Makah Cultural and Research Center Online Museum


Canoes with floatsCanoemakers turned out all sizes of craft from children's practice canoes to whaling canoes more than 30 feet long and war canoes even bigger. They hollowed redcedar logs, then steamed them pouring in water and adding fire-heated rocks. Softened this way, the sides could be flared yet keep the strength of straight grain. If the flare were carved instead, the sides would be cross-grained and week.

Canoe sides found at Ozette have hardwood gunwales laced on to protect the hull from the constant wear of paddling. Such strips were easy to replace. Sails have not been found in the archaeological deposits. Nobody knows how far back they date.

Makahs knew how to read the weather and what its specifics meant at each location. Safety at sea depended on this.

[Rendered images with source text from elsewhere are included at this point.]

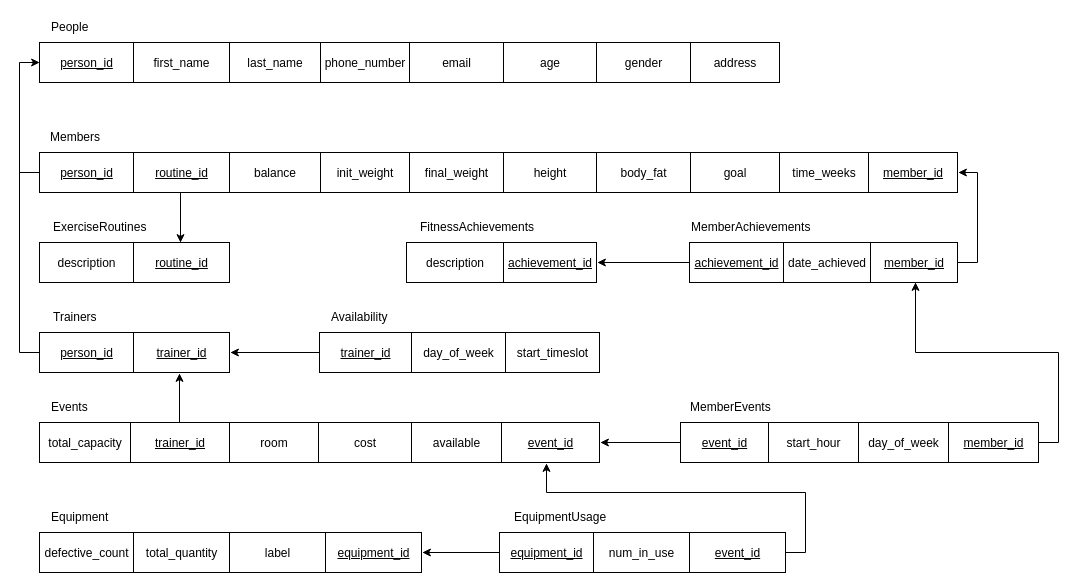
<!DOCTYPE html>
<html lang="en">
<head>
<meta charset="utf-8">
<title>Gym database schema</title>
<style>
:root { --paper: #fff; --ink: #000; }
* { box-sizing: border-box; margin: 0; padding: 0; }
body { background: var(--paper); overflow: hidden; }
.schema {
  position: relative; width: 1079px; height: 585px; overflow: hidden;
  background: var(--paper); color: var(--ink);
  font: 12px/20px "Liberation Sans", Helvetica, Arial, sans-serif;
}
.relation { position: absolute; left: var(--x); top: var(--y); }
.relation h2 { height: 25px; padding-left: var(--indent); font-size: 12px; font-weight: 400; line-height: 20px; }
.columns {
  display: grid; grid-template-columns: var(--cols); width: max-content; height: 41px;
  list-style: none; border: solid var(--ink); border-width: 1px 1px 1px 0;
}
.columns li {
  display: flex; align-items: center; justify-content: center;
  border-left: 1px solid var(--ink); white-space: nowrap;
}
.key { text-decoration: underline; }
.references { position: absolute; inset: 0; }
.references polyline { fill: none; stroke: var(--ink); stroke-width: 1; }
.arrowhead { fill: var(--ink); stroke: var(--ink); stroke-linejoin: miter; }
</style>
</head>
<body>
<main class="schema">

  <section class="relation" style="--x:39px; --y:17px; --indent:12px; --cols:94px 96px 91px 89px 94px 93px 94px 89px">
    <h2>People</h2>
    <ul class="columns">
      <li><span class="key">person_id</span></li><li>first_name</li><li>last_name</li><li>phone_number</li>
      <li>email</li><li>age</li><li>gender</li><li>address</li>
    </ul>
  </section>

  <section class="relation" style="--x:39px; --y:127px; --indent:11px; --cols:94px 96px 91px 89px 94px 93px 94px 89px 89px 89px">
    <h2>Members</h2>
    <ul class="columns">
      <li><span class="key">person_id</span></li><li><span class="key">routine_id</span></li><li>balance</li><li>init_weight</li>
      <li>final_weight</li><li>height</li><li>body_fat</li><li>goal</li><li>time_weeks</li><li><span class="key">member_id</span></li>
    </ul>
  </section>

  <section class="relation" style="--x:39px; --y:217px; --indent:14px; --cols:94px 96px">
    <h2>ExerciseRoutines</h2>
    <ul class="columns">
      <li>description</li><li><span class="key">routine_id</span></li>
    </ul>
  </section>

  <section class="relation" style="--x:406px; --y:217px; --indent:14px; --cols:97px 93px">
    <h2>FitnessAchievements</h2>
    <ul class="columns">
      <li>description</li><li><span class="key">achievement_id</span></li>
    </ul>
  </section>

  <section class="relation" style="--x:689px; --y:217px; --indent:2px; --cols:94px 87px 87px">
    <h2>MemberAchievements</h2>
    <ul class="columns">
      <li><span class="key">achievement_id</span></li><li>date_achieved</li><li><span class="key">member_id</span></li>
    </ul>
  </section>

  <section class="relation" style="--x:39px; --y:307px; --indent:14px; --cols:94px 96px">
    <h2>Trainers</h2>
    <ul class="columns">
      <li><span class="key">person_id</span></li><li><span class="key">trainer_id</span></li>
    </ul>
  </section>

  <section class="relation" style="--x:319px; --y:307px; --indent:12px; --cols:92px 94px 94px">
    <h2>Availability</h2>
    <ul class="columns">
      <li><span class="key">trainer_id</span></li><li>day_of_week</li><li>start_timeslot</li>
    </ul>
  </section>

  <section class="relation" style="--x:39px; --y:397px; --indent:12px; --cols:91px 99px 89px 93px 90px 98px">
    <h2>Events</h2>
    <ul class="columns">
      <li>total_capacity</li><li><span class="key">trainer_id</span></li><li>room</li><li>cost</li>
      <li>available</li><li><span class="key">event_id</span></li>
    </ul>
  </section>

  <section class="relation" style="--x:680px; --y:397px; --indent:10px; --cols:88px 90px 90px 90px">
    <h2>MemberEvents</h2>
    <ul class="columns">
      <li><span class="key">event_id</span></li><li>start_hour</li><li>day_of_week</li><li><span class="key">member_id</span></li>
    </ul>
  </section>

  <section class="relation" style="--x:39px; --y:507px; --indent:12px; --cols:94px 96px 96px 96px">
    <h2>Equipment</h2>
    <ul class="columns">
      <li>defective_count</li><li>total_quantity</li><li>label</li><li><span class="key">equipment_id</span></li>
    </ul>
  </section>

  <section class="relation" style="--x:499px; --y:507px; --indent:15px; --cols:94px 96px 96px">
    <h2>EquipmentUsage</h2>
    <ul class="columns">
      <li><span class="key">equipment_id</span></li><li>num_in_use</li><li><span class="key">event_id</span></li>
    </ul>
  </section>

  <svg class="references" width="1079" height="585" viewBox="0 0 1079 585" aria-hidden="true">
    <defs>
      <marker id="arrow" markerUnits="userSpaceOnUse" markerWidth="12" markerHeight="12" refX="9" refY="6" orient="auto">
        <path class="arrowhead" d="M9 6 L2 9.5 L4 6 L2 2.5 Z"/>
      </marker>
    </defs>
    <g transform="translate(.5 .5)">
      <polyline points="39,172 19,172"/>
      <polyline points="39,352 19,352 19,62 38,62" marker-end="url(#arrow)"/>
      <polyline points="180,192 180,241" marker-end="url(#arrow)"/>
      <polyline points="689,262 598,262" marker-end="url(#arrow)"/>
      <polyline points="957,262 977,262 977,172 959,172" marker-end="url(#arrow)"/>
      <polyline points="319,352 231,352" marker-end="url(#arrow)"/>
      <polyline points="179,422 179,374" marker-end="url(#arrow)"/>
      <polyline points="680,442 601,442" marker-end="url(#arrow)"/>
      <polyline points="1038,442 1058,442 1058,352 915,352 915,283" marker-end="url(#arrow)"/>
      <polyline points="499,552 423,552" marker-end="url(#arrow)"/>
      <polyline points="785,552 805,552 805,492 546,492 546,464" marker-end="url(#arrow)"/>
    </g>
  </svg>

</main>
</body>
</html>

They watched the color of the sky and direction of the wind, listened to the sound of water, and noticed how vapors were rising from the earth and lying against the hills. They knew the positions of the stars and the moon according to season. Men sat on the beach in the evening watching these signs, and nobody bothered them, for lives depended on this knowledge.

^ top

All content for this exhibit is © Makah Cultural and Research Center.

The Community Museum is a project of community organizations and Tribes across the Olympic Peninsula, and the University of Washington.
Support for the project comes from the Institute of Museum and Library Services and Preston, Gates and Ellis, LLP.